Seoul's most important streetcar line ran along Jongno until replaced by Line 1 of the subway system in the early 1970s.
Railroad connects Seoul to every major city in Korea.
Seoul, one of the world's most densely populated major cities, covers an area of only 605 square kilometers, smaller than New York City or Tokyo.
Almost one fourth of South Korea's population lives in the Seoul National Capital Area, and nearly one half in the Greater Seoul Area.
Today, an estimated 200,000 foreign nationals live in Seoul.
The largest city in South Korea with over ten million people, Seoul also numbers among the largest cities in the world.
Seoul is the capital and largest city in South Korea and considered a megacity because it has a population of over ten million people, with nearly half of its 10,208,302 people residing in the National Capital Area (which also includes Incheon and Gyeonggi.Oct 8, 2017

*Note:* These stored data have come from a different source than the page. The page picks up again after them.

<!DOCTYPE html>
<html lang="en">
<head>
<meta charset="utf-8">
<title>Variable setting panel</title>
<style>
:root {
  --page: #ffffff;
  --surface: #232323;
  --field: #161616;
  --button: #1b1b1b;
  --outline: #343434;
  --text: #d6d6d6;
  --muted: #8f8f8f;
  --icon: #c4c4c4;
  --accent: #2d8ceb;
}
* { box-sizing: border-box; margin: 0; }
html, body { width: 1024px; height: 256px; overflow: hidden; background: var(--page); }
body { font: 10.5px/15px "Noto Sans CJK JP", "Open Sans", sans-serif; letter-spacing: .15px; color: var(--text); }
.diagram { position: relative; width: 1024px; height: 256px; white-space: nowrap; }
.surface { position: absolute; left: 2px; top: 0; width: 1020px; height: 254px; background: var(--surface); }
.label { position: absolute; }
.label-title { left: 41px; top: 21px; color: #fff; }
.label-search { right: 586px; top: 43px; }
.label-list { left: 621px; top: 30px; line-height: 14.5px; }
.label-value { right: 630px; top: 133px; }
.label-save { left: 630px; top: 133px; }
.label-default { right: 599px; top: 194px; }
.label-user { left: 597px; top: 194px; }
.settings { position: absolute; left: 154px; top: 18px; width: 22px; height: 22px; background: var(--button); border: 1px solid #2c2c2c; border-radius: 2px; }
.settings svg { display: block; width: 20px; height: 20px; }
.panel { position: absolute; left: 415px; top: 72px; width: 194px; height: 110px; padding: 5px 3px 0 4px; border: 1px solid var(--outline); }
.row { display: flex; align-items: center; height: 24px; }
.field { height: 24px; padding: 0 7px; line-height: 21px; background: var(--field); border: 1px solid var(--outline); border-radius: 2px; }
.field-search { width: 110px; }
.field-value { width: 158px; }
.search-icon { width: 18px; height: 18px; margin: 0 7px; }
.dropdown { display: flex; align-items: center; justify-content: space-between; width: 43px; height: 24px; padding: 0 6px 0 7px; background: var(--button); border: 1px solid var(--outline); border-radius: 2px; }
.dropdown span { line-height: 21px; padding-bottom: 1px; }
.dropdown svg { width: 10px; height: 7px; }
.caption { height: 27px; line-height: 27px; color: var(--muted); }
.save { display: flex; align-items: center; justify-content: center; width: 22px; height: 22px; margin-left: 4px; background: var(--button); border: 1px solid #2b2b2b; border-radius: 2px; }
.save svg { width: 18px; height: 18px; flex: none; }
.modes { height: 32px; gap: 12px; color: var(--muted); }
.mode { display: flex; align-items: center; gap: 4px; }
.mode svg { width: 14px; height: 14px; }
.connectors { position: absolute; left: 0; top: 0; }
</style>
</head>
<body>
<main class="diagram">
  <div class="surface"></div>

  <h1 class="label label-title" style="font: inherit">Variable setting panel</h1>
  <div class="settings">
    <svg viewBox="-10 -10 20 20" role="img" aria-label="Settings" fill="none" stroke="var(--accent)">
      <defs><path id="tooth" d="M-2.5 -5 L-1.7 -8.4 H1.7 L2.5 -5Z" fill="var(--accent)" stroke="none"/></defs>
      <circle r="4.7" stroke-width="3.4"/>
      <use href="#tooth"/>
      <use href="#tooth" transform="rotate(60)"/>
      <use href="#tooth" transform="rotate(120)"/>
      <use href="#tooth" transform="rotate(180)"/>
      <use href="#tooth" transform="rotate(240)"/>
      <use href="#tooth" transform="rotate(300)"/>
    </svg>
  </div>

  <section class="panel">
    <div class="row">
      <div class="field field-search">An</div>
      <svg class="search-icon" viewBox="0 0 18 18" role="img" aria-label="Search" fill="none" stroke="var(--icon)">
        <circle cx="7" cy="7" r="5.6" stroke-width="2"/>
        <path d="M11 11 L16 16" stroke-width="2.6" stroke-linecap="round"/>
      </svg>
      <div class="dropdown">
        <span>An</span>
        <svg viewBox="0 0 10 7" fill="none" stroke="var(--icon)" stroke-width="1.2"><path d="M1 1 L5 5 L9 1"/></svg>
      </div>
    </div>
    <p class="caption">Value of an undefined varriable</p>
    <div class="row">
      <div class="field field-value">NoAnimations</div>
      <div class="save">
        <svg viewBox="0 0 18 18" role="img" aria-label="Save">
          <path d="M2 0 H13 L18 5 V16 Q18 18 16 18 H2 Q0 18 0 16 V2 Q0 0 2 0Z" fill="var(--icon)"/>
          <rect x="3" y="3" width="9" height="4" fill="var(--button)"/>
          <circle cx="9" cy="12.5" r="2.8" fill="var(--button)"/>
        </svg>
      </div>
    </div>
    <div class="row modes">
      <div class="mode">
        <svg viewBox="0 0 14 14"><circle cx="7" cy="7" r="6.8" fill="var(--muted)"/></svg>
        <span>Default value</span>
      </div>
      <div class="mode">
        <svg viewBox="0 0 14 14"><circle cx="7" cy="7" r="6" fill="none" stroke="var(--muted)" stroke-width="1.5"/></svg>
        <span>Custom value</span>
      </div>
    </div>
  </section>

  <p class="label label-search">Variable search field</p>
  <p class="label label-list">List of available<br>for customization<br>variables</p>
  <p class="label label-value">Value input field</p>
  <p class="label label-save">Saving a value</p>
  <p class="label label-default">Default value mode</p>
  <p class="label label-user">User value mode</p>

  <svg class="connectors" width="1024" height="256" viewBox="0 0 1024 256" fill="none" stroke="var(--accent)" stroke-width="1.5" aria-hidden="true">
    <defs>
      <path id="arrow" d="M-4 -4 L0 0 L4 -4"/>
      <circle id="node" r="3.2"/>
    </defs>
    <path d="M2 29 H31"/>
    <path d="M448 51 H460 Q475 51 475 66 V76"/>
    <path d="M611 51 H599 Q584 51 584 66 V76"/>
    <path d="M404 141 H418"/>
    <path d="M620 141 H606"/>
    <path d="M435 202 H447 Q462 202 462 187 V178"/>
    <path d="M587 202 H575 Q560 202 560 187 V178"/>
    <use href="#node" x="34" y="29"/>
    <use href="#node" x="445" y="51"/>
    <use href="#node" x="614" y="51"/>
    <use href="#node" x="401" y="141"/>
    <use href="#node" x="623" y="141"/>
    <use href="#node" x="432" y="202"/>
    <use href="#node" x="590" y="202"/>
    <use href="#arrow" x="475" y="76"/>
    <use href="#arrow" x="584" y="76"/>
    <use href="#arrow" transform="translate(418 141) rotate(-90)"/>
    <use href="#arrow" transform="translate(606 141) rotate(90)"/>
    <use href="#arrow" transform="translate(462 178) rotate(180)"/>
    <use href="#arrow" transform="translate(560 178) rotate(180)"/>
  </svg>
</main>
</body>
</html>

The population of Seoul in 2016 is estimated at 10.29 million, although this is just the population of the Special City, which has a density of about 17,000 people per square kilometer (45,000/square mile). The sprawling metropolitan area is much larger at 25.6 million.Oct 20, 2017
1. Myeongdong: For the compulsive shoppers and late-night snackers1a. ibis Styles Ambassador Seoul Myeongdong.1b. The Westin Chosun Hotel Seoul.2a. Hotel The Designers Hongdae.2b. MONO HOUSE Hongdae.3a. Park Hyatt Seoul.3b. Aloft Seoul Gangnam.4a. Imperial Palace Boutique Hotel.4b. Grand Hyatt Seoul.More items...
Gangnam: For First Impressions. Visitors flock to Gangnam to see Seoul at its most metropolitan. ... Insadong: For Art. ... Myeongdong: For Boutique Shopping. ... Itaewon: For Expats. ... Hongdae: For Trendsetters. ... Jamsil: For Families and Sports Fans. ... Apgujeong: For Luxury Shopping. ... Namdaemun: For History and Culture.